House Committee Approves Truck Parking Bills
On May 24, 2023 it was announced that five transportation-related bills; The Truck Parking Safety Improvement Act, The LICENSE Act, The CARS Act, The Dry Bulk Weight Tolerance Act, and H.R. 3447, have all been passed by the House committee.
ATA President and CEO Chris Spear told HDT Trucking, “The comprehensive and bipartisan bills that advanced today would address some of the root causes of ongoing supply chain challenges and improve the overall safety, efficiency, and resiliency of freight transportation.”
The Truck Parking Safety Improvement Act
The TPSI Act is intended to create competitive grant programs specifically to fund truck parking projects in the United States.
ATA reports, there is only one parking spot for every 11 trucks on the road. They also report that on average, drivers spend 56 minutes per day looking for safe parking.
According to ATA, passing this bill and providing drivers with access to safe parking spots would increase highway safety and improve supply chain efficiency.
Dave Williams, Truckload Carriers Association chairman and senior vice president of Knight-Swift Transportation, said this action can have a positive impact on trucking.
“TCA applauds the House Transportation and Infrastructure Committee’s approval of H.R. 2367, the Truck Parking Safety Improvement Act, aimed at addressing the critical shortage of truck parking. This positive outcome represents a significant step forward in enhancing driver safety, ensuring compliance with federal regulations, and improving the operational efficiency of the trucking industry,” Williams said.
The LICENSE Act
The Licensing Individual Commercial Exam-takers Now Safely and Efficiently Act of 2022 (LICENSE Act), if made into law, will make two DOT waivers that make it easier for new drivers to get licensing permanent.
ATA said these waivers will improve the application process for individuals seeking a CDL.
The bill would allow examiners to administer a CDL knowledge and driving test to any applicant regardless of the applicant’s prior training.
The goal of this bill is to lessen the severe impact of the truck driver shortage.
The CARS Act
In a nutshell, the Carrying Automobiles Responsibly and Safely Act (CARS Act) will cap stinger-steered automobile transporters at 10% weight tolerance.
“A weight tolerance for automobile transporters, which are hauling heavier hybrid and electric passenger cars to market, would enable these vehicles to maximize the use of their equipment to get clean cars to auto dealers,” states the ATA.
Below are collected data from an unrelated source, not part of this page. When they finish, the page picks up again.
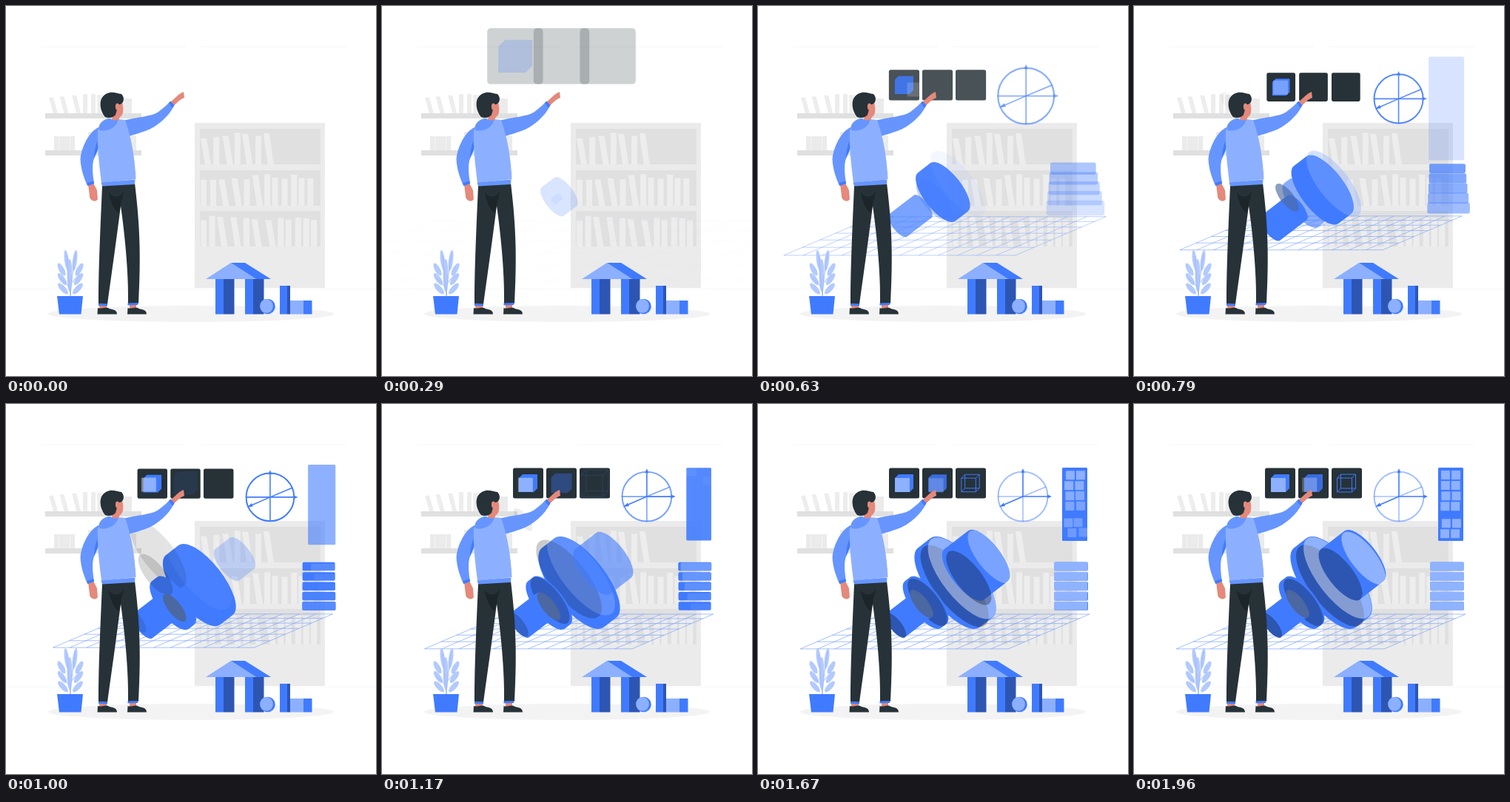
Write an HTML page with a canvas that moves like this. It is 500 px wide and 500 px high and loops after 2000 ms.

```html
<!DOCTYPE html>
<html lang="en">
<head>
<meta charset="utf-8">
<title>3D modelling</title>
<style>
html, body { margin: 0; width: 100%; height: 100%; overflow: hidden; background: #fff; }
canvas { display: block; width: 500px; height: 500px; }
</style>
</head>
<body>
<canvas id="stage" width="500" height="500"></canvas>
<script>
const c = document.getElementById('stage').getContext('2d');
const BLUE = '#407bff', LIGHT = '#8cb0ff', DEEP = '#2d56b3', SLEEVE = '#6695ff';
const INK = '#263238', SKIN = '#e4897b', WALL = '#ebebeb', SHELF = '#e0e0e0';
const TILT = 52 * Math.PI / 180, SLOPE = -.77, FLIGHT = 930;
let t = 0;

const clamp = u => Math.min(1, Math.max(0, u));
const backOut = u => 1 + 2 * (u - 1) ** 3 + (u - 1) ** 2;

function layer(alpha, draw) {
  if (alpha <= 0) return;
  c.save();
  c.globalAlpha *= alpha;
  draw();
  c.restore();
}

// Fades in and settles at x, y, coming from an offset and a larger or smaller size
function fly(start, x, y, dx, dy, grow, draw) {
  const u = clamp((t - start) / FLIGHT), rest = 1 - backOut(u);
  layer(clamp(u * 1.7), () => {
    c.translate(x + dx * rest, y + dy * rest);
    c.scale(1 + grow * rest, 1 + grow * rest);
    draw();
  });
}

function shape(d, fill) {
  c.fillStyle = fill;
  c.fill(new Path2D(d));
}

function line(d, color, width) {
  c.strokeStyle = color;
  c.lineWidth = width;
  c.stroke(new Path2D(d));
}

function box(x, y, w, h, fill, r = 0) {
  c.beginPath();
  c.roundRect(x, y, w, h, r);
  c.fillStyle = fill;
  c.fill();
}

function oval(x, y, a, b, fill, angle = TILT) {
  c.beginPath();
  c.ellipse(x, y, a, b, angle, 0, 7);
  c.fillStyle = fill;
  c.fill();
}

function tube(a, length) {
  c.beginPath();
  c.ellipse(0, 0, a, a * .385, TILT, 0, Math.PI);
  c.ellipse(length, length * SLOPE, a, a * .385, TILT, Math.PI, 2 * Math.PI);
  c.closePath();
  c.fillStyle = BLUE;
  c.fill();
}

const sheet = (a, alpha, fill) => layer(alpha, () => oval(0, 0, a, a * .385, fill));

function books(from, to, base, width, height, seed) {
  const random = () => (seed = seed * 16807 % 2147483647) / 2147483647;
  for (let x = from; x < to - width;) {
    const h = height * (.82 + .18 * random());
    const lean = random() < .3 ? -6 : 0;
    shape(`M${x - lean} ${base}l${lean} ${-h}h${width}l${-lean} ${h}z`, '#ededed');
    x += width + 2 - lean + 3 * random();
  }
}

function room() {
  line('M48 55H243M264 55H460', '#f5f5f5', 1);
  line('M0 382.5H500', '#f8f8f8', 1);
  oval(250, 416, 193, 11, '#f3f3f3', 0);

  for (const y of [145, 195]) box(53, y, 130, 7, SHELF);
  books(58, 134, 145, 6, 26, 77);
  box(150, 125, 20, 20, WALL);
  box(65, 176, 28, 19, WALL);
  line('M71.5 176V195M86.5 176V195', '#f5f5f5', 1);
  box(111, 170, 9, 25, WALL);
  box(168, 175, 8, 20, WALL);

  box(255, 158, 176, 223, WALL);
  [214, 270, 325].forEach((base, i) => {
    box(262, base - 48, 163, 48, SHELF);
    books(263, i ? 425 : 374, base, 8, 43, 31 + i * 501);
  });
}

function grid() {
  fly(280, 252.5, 307.5, 0, 35, 1.2, () => {
    let d = '';
    for (let i = 0; i <= 6; i++) {
      const v = -23.5 + 5.6 * i + .37 * i * i;
      d += `M${-140.5 - v * 2.34} ${v}h281`;
    }
    for (let i = 0; i <= 12; i++)
      d += `M${-195.5 + i * 281 / 12} 23.5l110-47`;
    line(d, '#7da3fb', .7);
  });
}

function wheel() {
  const pale = 1 - .52 * clamp((t - 1000) / 300);
  fly(300, 358, 125, 35, -29, 1.1, () => {
    layer(pale, () => {
      c.beginPath();
      c.arc(0, 0, 33.5, 0, 7);
      c.strokeStyle = BLUE;
      c.lineWidth = 2;
      c.stroke();
      line('M0 0V34M0 0H-34M0 0L31 -13', BLUE, 1.6);
    });
    line('M0 0V-34M0 0H34M0 0L-30 13', BLUE, 1.6);
    shape('M-2.5 -32L0 -38L2.5 -32zM33 -2.5L39 0L33 2.5zM-26 8.5L-32 14L-24 13z', BLUE);
  });
}

const HEX = 'M-12.5 -7l5 -5h20v19l-5 5h-20z';

function panels() {
  const front = (start, x, alpha) => fly(start, x, 107, 58, 12, 0,
    () => layer(alpha, () => box(-12.5, -7, 20, 19, '#fff')));

  [-45, 0, 45].forEach(dx => fly(170, 242.5 + dx, 107, dx * .7, -70, 1.5,
    () => box(-20.5, -20.5, 41, 41, INK, 2.5)));
  fly(170, 197.5, 107, -31, -70, 1.5, () => shape(HEX, BLUE));
  front(400, 197.5, .4);
  fly(940, 242.5, 107, 0, 0, .4, () => shape(HEX, '#3a6cdd'));
  front(1250, 241.5, .25);
  fly(1100, 287, 107, 0, 0, .7, () =>
    line(HEX + 'M-12.5 -7h20v19M7.5 -7l5 -5M-7.5 -12v19h20M-7.5 7l-5 5', BLUE, 1));
}

function column() {
  fly(680, 428, 135.5, -10, 5, .7, () => {
    box(-17, -49.5, 34, 99, BLUE, 1.5);
    c.clip();
    for (let i = 0; i < 12; i++) {
      const col = i % 2, row = i >> 1;
      const x = -7 + col * 14, y = -39.5 + row * 14 + (row > 3 ? 9 : 0);
      fly(1050 + i * 30, x, y, row % 2 ? 25 : -25, -8, 0,
        () => layer(.4, () => box(-6, -6, 12, 12, '#fff', 1)));
    }
  });
}

function bars() {
  for (let i = 0; i < 5; i++)
    fly(400 + i * 30, 423, 219.6 + i * 13.35, 10, 0, 1.2, () => {
      box(-23, -6, 46, 12, BLUE, 2);
      c.clip();
      fly(850 + i * 60, 0, 0, 25, 4, 0, () => layer(.42, () => box(-23, -6, 46, 12, '#fff', 2)));
    });
}

function part() {
  // Large disc grows steadily until its faces land on it
  const grown = clamp((t - 200) / 970), size = 20 + 48 * grown;
  layer(clamp(grown * 2.1), () => {
    c.translate(228 + 30 * grown, 266 - 18 * grown);
    tube(size, 17);
  });
  layer(Math.sin(Math.PI * clamp((t - 600) / 380)), () => {
    c.translate(270, 240);
    sheet(54, .38, LIGHT);
  });
  fly(800, 265, 245.5, -170, -122, -.5, () => sheet(67, .3, '#000'));
  fly(950, 275, 235, -20, -15, 0, () => sheet(67, .41, '#fff'));

  // Upper cylinder
  fly(850, 279, 230, 42, -27, -.8, () => tube(43, 32));
  fly(1050, 279, 230, -158, -132, -1, () => sheet(43, .3, '#000'));
  fly(1270, 311.5, 207.5, 40, -25, 0, () => sheet(43.5, .41, '#fff'));

  // Lower flange and stem
  fly(450, 223, 271, 30, -20, -.6, () => tube(40, 7));
  fly(730, 229, 268, -129, -178, -.6, () => sheet(39, .3, '#000'));
  fly(250, 186, 299, 55, -42, -.9, () => tube(20.5, 35));
  fly(800, 186, 299, -30, -20, 0, () => sheet(20.5, .3, '#000'));
  fly(420, 221, 270, -194, -153, 0, () => sheet(23, .95, '#4d689f'));
}

function blocks() {
  for (const x of [283, 323]) {
    box(x, 369, 11, 47.5, BLUE);
    box(x + 11, 369, 14.5, 47.5, DEEP);
  }
  shape('M270 369L304 347L338 369z', LIGHT);
  shape('M304 347H323L358 369H338z', BLUE);
  box(370, 378, 10, 38.5, BLUE);
  box(380, 378, 4, 38.5, DEEP);
  box(384, 398, 18, 18.5, LIGHT);
  box(402, 398, 11.5, 18.5, BLUE);
  oval(353.5, 406, 10.3, 10.3, BLUE, 0);
  oval(352, 405.5, 8.8, 9.5, LIGHT, 0);
}

function plant() {
  for (const side of [-1, 1]) {
    oval(87.5 + side * 5.5, 344, 3, 14, '#b3caff', side * .13);
    for (let i = 0; i < 3; i++)
      oval(87 + side * (12 - i), 356 + i * 13, 3.6, 9.5, '#b3caff', side * (.5 + i * .12));
  }
  oval(86, 364, 3.5, 22, '#b3caff', 0);
  line('M87 392C85 372 84 355 82 338M87 392C88 372 91 355 94 334M86 380L74 368M88 375L99 362', '#9dbbff', 1);
  shape('M69 392H104L101.5 416.5H72z', BLUE);
}

function person() {
  shape('M111 241L118 239L123 249L124 261C121 266 113 263 113 257z', SKIN);
  shape('M126 402h10v7h-10zM167 402h9v7h-9z', SKIN);
  shape('M130 243L174 239C180 290 183 330 179 402L165 403C166 360 160 305 155 270C150 310 143 360 137 403L125 402C125 350 128 290 130 243z', INK);
  shape('M139 252C141 264 145 274 152 280L155 270C156 262 158 256 160 249C155 258 148 262 139 252z', '#1c2529');
  shape('M125 402L137 402.5V405.5L125 405zM164.5 401.5L178.5 401L178 404L164.5 404.5z', BLUE);
  shape('M123.5 416.5L124 408C129 410 134 406 138 408C142 411 150 409 150 416.5z', INK);
  shape('M164 416.5L164.5 408C169 410 174 406 178 408C182 411 190 409 190 416.5z', INK);

  shape('M127 163C113 168 102 190 100.5 207C101 222 107 236 110 243L119 240C117 226 116 214 119 206C123 197 126 190 127 180z', SLEEVE);
  shape('M109.5 239L118.5 236.5L119 240L110.5 243z', BLUE);
  shape('M125 180C121 187 119 196 119 206C122 199 124 194 126 190z', BLUE);
  shape('M221 131C228 125 234 118 240 116L241 124C236 126 232 129 226 136z', SKIN);
  shape('M158 155C178 150 198 149 206 143C214 137 219 132 222 129L227 135C220 149 205 163 188 169C180 172 172 174 166 176z', SLEEVE);
  shape('M220 131L222.5 128.5L227.5 134L225 137.5z', BLUE);
  shape('M124 168C130 157 148 151 161 154C170 180 174 205 175.5 234L129 239C126 215 123 190 124 168z', LIGHT);
  shape('M128.5 238.5L174.5 234.5L174 241L130 243.5z', SLEEVE);

  shape('M144 142L155 146L152 155L143 155z', SKIN);
  shape('M126 166C124 157 136 151 141 152C145 155 149 155 151 153C152 162 138 171 126 168z', SLEEVE);
  shape('M146 132L157 130C159 138 159 146 155 149.5C151 152 147 149 145 145z', SKIN);
  shape('M134 150C126 140 124 123 137 118C143 115 151 118 156 119C162 125 158 134 152 133L148 147C145 151 139 152 134 150z', INK);
  oval(150.5, 136, 2.6, 4.5, SKIN, 0);
}

const scene = [room, grid, wheel, panels, column, bars, part, blocks, plant, person];
const begin = performance.now();

function show() {
  t = (performance.now() - begin) % 2000;
  c.clearRect(0, 0, 500, 500);
  for (const draw of scene) draw();
  requestAnimationFrame(show);
}
show();
</script>
</body>
</html>
```
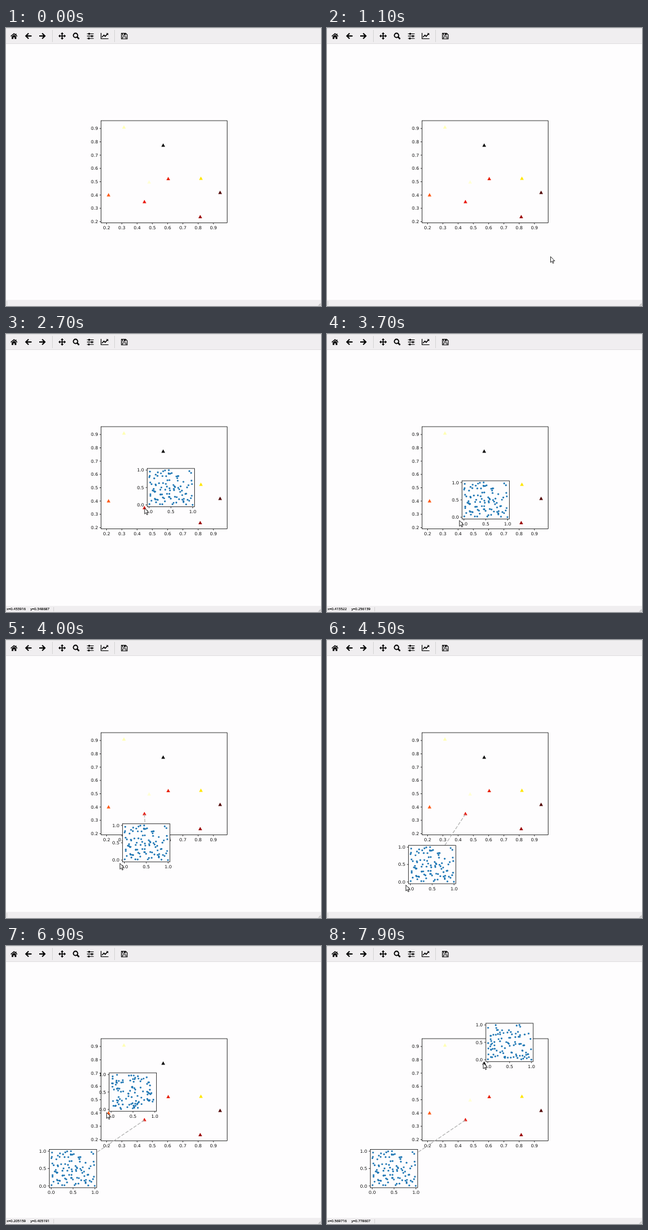
Write an HTML page that moves like this. It is 512 px wide and 453 px high and loops after 8 s.

```html
<!DOCTYPE html>
<html lang="en">
<head>
<meta charset="utf-8">
<title>Hover scatter plot</title>
<style>
  html, body { margin: 0; width: 100%; height: 100%; overflow: hidden; background: #fefdfe; }
  svg { display: block; width: 512px; height: 453px; }
  .tick { font: 7.2px "DejaVu Sans", sans-serif; fill: #111; }
  #status { font: 5.8px "Open Sans", sans-serif; fill: #000; stroke: #000; stroke-width: .15; white-space: pre; }
  .line { fill: none; stroke: #000; }
</style>
</head>
<body>
<svg id="stage" viewBox="0 0 512 453">
  <rect width="512" height="453" fill="#fefdfe"/>
  <rect width="512" height="25.5" fill="#f0eef0"/>
  <path d="M0 .5H512M0 25.5H512" stroke="#e0dfe0"/>
  <path d="M75.5 3V23M176.5 3V23" stroke="#d6d5d6"/>
  <rect y="443" width="512" height="10" fill="#f0eef0"/>
  <path id="divider" d="M1.5 445V452" stroke="#d4d3d4"/>
  <path d="M507 452.500L511.500 448V452.500Z" fill="#c4c3c4"/>

  <g id="icons">
    <path d="M7.800 13.500L13 9.200 18.200 13.500" class="line" stroke-width="1.300"/>
    <path d="M9.300 14L13 11 16.700 14V18H14.100V15.200H11.900V18H9.300ZM15.500 9.300H16.900V12L15.500 11Z"/>
    <path d="M41.500 13H32.500M36.700 8.600L32.300 13 36.700 17.400M54 13H63M58.800 8.600L63.200 13 58.800 17.400" class="line" stroke-width="2"/>
    <path d="M86.500 13H96M91.250 8.200V17.800" class="line" stroke-width="1.600"/>
    <path d="M91.250 7L93.700 9.800H88.800ZM91.250 19L93.700 16.200H88.800ZM85.200 13L88 10.600V15.400ZM97.300 13L94.500 10.600V15.400Z"/>
    <circle cx="113" cy="12" r="3.500" class="line" stroke-width="1.800"/>
    <path d="M115.600 14.600L118.800 17.800" class="line" stroke-width="2.400"/>
    <path d="M131.700 9.500H142.500M131.700 13.200H142.500M131.700 17H142.500" class="line" stroke-width="1.200"/>
    <path d="M134 8H136.300V11H134ZM138.500 11.700H140.800V14.700H138.500ZM133.500 15.500H135.800V18.500H133.500Z"/>
    <path d="M154.500 8V17.500H166.500" class="line" stroke-width="1.100"/>
    <path d="M156 15L159.200 11.600 161.200 13.600 165 9.600" class="line" stroke-width="1.500"/>
    <path d="M162.700 8.500H166.200V12Z"/>
    <path d="M187.600 8.600H194.600L197 11V17.700H187.600Z" class="line" stroke-width="1.100"/>
    <path d="M189.500 8.600V11.800H194V8.600M189.500 17.700V14.300H195V17.700" class="line"/>
    <path d="M192 9H193.600V11.500H192Z"/>
  </g>

  <g id="plot"></g>
  <line id="link" stroke="#aaa" stroke-width="1.1" stroke-dasharray="5.5 2.4"/>
  <g id="popups"></g>
  <text id="status" x="1" y="450.200"></text>
  <path id="cursor" d="M0 0V9.500L2.200 7.500 3.700 11 5.200 10.300 3.700 7H6.700Z" fill="#fff" stroke="#000" stroke-width=".8"/>
</svg>
<script>
const $ = id => document.getElementById(id);
const LOOP = 8000, STEP = 100;
const BOX = { x: 154.5, y: 151, w: 205, h: 166.5 };
const POP = { w: 77, h: 62.4, dx: 2.9, dy: -64.2 };
const GRAB = 3600, DROP = 5100, PINNED = 5;

// data <-> pixels
const toX = v => 163.5 + (v - .2) * 248;
const toY = v => 315.5 - (v - .2) * 216.7;
const fromX = x => .2 + (x - 163.5) / 248;
const fromY = y => .2 + (315.5 - y) / 216.7;

const markers = [
  [191.7, 161.5, '#ffffb4'], [255.5, 191, '#000'], [263.7, 245.5, '#e8220c'],
  [316.8, 245, '#ffe600'], [166.7, 272, '#ff5a14'], [225, 283, '#ea1408'],
  [348, 268, '#500404'], [315.7, 307.5, '#9c0404'], [232.6, 251, '#ffffd4']
];

// pointer path: time, x, y
const path = [
  [0, 421, 465], [400, 421, 465], [500, 421, 451], [600, 421, 451],
  [1500, 319.5, 309], [1800, toX(.824906), toY(.240593)], [1900, toX(.824906), toY(.240593)],
  [2600, 227, 281.5], [2700, toX(.453916), toY(.348687)], [GRAB, toX(.453916), toY(.348687)],
  [4000, 186.4, 363.5], [4600, 118, 406], [4800, 93, 409], [DROP, 67.4, 395.7], [5400, 67.4, 395.7],
  [6300, 163.5, 270.5], [6600, 164.3, 270.8], [6900, toX(.205159), toY(.405191)],
  [7000, 165.3, 271], [7100, 165.3, 271],
  [7700, 254.5, 191], [7900, toX(.569716), toY(.778607)], [LOOP, toX(.569716), toY(.778607)]
];

function pointer(t) {
  const i = path.findIndex(p => p[0] > t);
  const [t0, x0, y0] = path[i - 1], [t1, x1, y1] = path[i];
  const k = (t - t0) / (t1 - t0);
  return [x0 + (x1 - x0) * k, y0 + (y1 - y0) * k];
}

function add(parent, tag, attrs, text) {
  const el = document.createElementNS('http://www.w3.org/2000/svg', tag);
  for (const k in attrs) el.setAttribute(k, attrs[k]);
  if (text) el.textContent = text;
  return parent.appendChild(el);
}

function axes(g, { x, y, w, h }, values, px, py) {
  add(g, 'rect', { x, y, width: w, height: h, fill: '#fefdfe', stroke: '#000', 'stroke-width': .75 });
  for (const v of values) {
    const tx = px(v), ty = py(v), label = v.toFixed(1);
    add(g, 'path', { d: `M${tx} ${y + h}v2.5M${x} ${ty}h-2.5`, class: 'line', 'stroke-width': .7 });
    add(g, 'text', { x: tx, y: y + h + 10.4, class: 'tick', 'text-anchor': 'middle' }, label);
    add(g, 'text', { x: x - 5, y: ty + 2.6, class: 'tick', 'text-anchor': 'end' }, label);
  }
}

function random(seed) {
  return () => (seed = (seed * 16807) % 2147483647) / 2147483647;
}

function makePopup(index) {
  const g = add($('popups'), 'g', {}), rnd = random(7919 * (index + 3));
  const px = v => 3.2 + v * 71, py = v => 59.4 - v * 56.6;
  axes(g, { x: 0, y: 0, w: POP.w, h: POP.h }, [0, .5, 1], px, py);
  for (let i = 0; i < 100; i++)
    add(g, 'circle', { cx: px(rnd()), cy: py(rnd()), r: 1.45, fill: '#1f77b4' });
  return g;
}

axes($('plot'), BOX, [.2, .3, .4, .5, .6, .7, .8, .9], toX, toY);
for (const [x, y, fill] of markers)
  add($('plot'), 'path', { d: `M${x} ${y - 2.9}l3 5.5h-6Z`, fill });
const popups = markers.map((_, i) => makePopup(i));

function draw(t) {
  const [mx, my] = pointer(t);
  const pinned = t >= GRAB;
  $('cursor').setAttribute('transform', `translate(${mx - 1.2} ${my + .4})`);

  markers.forEach(([x, y], i) => {
    const held = pinned && i === PINNED;
    const show = held || Math.hypot(mx - x, my - y) < 5;
    const [ax, ay] = held ? pointer(Math.min(t, DROP)) : [mx, my];
    const left = ax + POP.dx, top = ay + POP.dy;
    popups[i].style.display = show ? '' : 'none';
    popups[i].setAttribute('transform', `translate(${left} ${top})`);
    if (held) {
      const ends = { x1: x, y1: y + .7, x2: left + POP.w / 2, y2: top + POP.h / 2 };
      for (const k in ends) $('link').setAttribute(k, ends[k]);
    }
  });
  $('link').style.display = pinned ? '' : 'none';

  // the status divider sits after the text
  const inside = mx > BOX.x && mx < BOX.x + BOX.w && my > BOX.y && my < BOX.y + BOX.h;
  $('divider').setAttribute('transform', `translate(${inside ? 76 : 0} 0)`);
  $('status').textContent = inside
    ? `x=${fromX(mx).toFixed(6)}\u00a0\u00a0\u00a0\u00a0\u00a0y=${fromY(my).toFixed(6)}` : '';
}

const start = performance.now();
function frame() {
  const t = (performance.now() - start) % LOOP;
  draw(Math.floor(t / STEP) * STEP);
  requestAnimationFrame(frame);
}
frame();
</script>
</body>
</html>
```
“Without exceeding federal bridge weight limits, this bill would reduce the number of miles traveled by heavy-duty trucks that must now complete multiple trips because they are unable to fully load their equipment due to current weight limits.”
There has been some pushback on this bill, specifically from TCA and the International Brotherhood of Teamsters.
Dave Williams, Truckload Carriers Association chairman and senior vice president of Knight-Swift Transportation, said this bill would increase the infrastructure and roadway safety concerns.
The International Brotherhood of Teamsters rejected the notion of the bill for similar reasons.
“We reject the notion that the only way to determine if heavier trucks are safe is by unleashing them on our roads through the poorly designed, unrestricted pilot program that this legislation allows. The Department of Transportation, civil engineers, and drivers have long agreed that heavier trucks pose demonstrable risks to motorists and harm to infrastructure,” said John Murphy, Teamsters Freight Division director; and Avral Thompson, Teamsters Carhaul Division director, in a statement.
The Dry Bulk Weight Tolerance Act
Similar to the last bill, the Dry Bulk Weight Tolerance Act would allow for a 10% weight tolerance for dry bulk carriers to allow for shifting cargo exclusively in vehicles loaded at or below the federal weight limit.
This bill would allow for less penalties for shifting weight due to braking, and other standard highway events when hauling dry bulk goods.
This house bill would provide a 2,000-pound weight exemption to hydrogen-powered vehicles.
Currently, the exception applies to both battery-electric and natural gas-powered heavy-duty trucks.
ATA said this bill would ultimately reduce emissions while restoring technology and fuel neutrality in federal regulations.
The Truck Parking Safety Improvement Act, The LICENSE Act, The CARS Act, The Dry Bulk Weight Tolerance Act, and H.R. 3447 all aim to improve the infrastructure and parking facilities available to truck drivers.
Now that these bills are on their way to the house floor and senate floor, we can expect these five bills to either be approved and made law, or rejected and revised.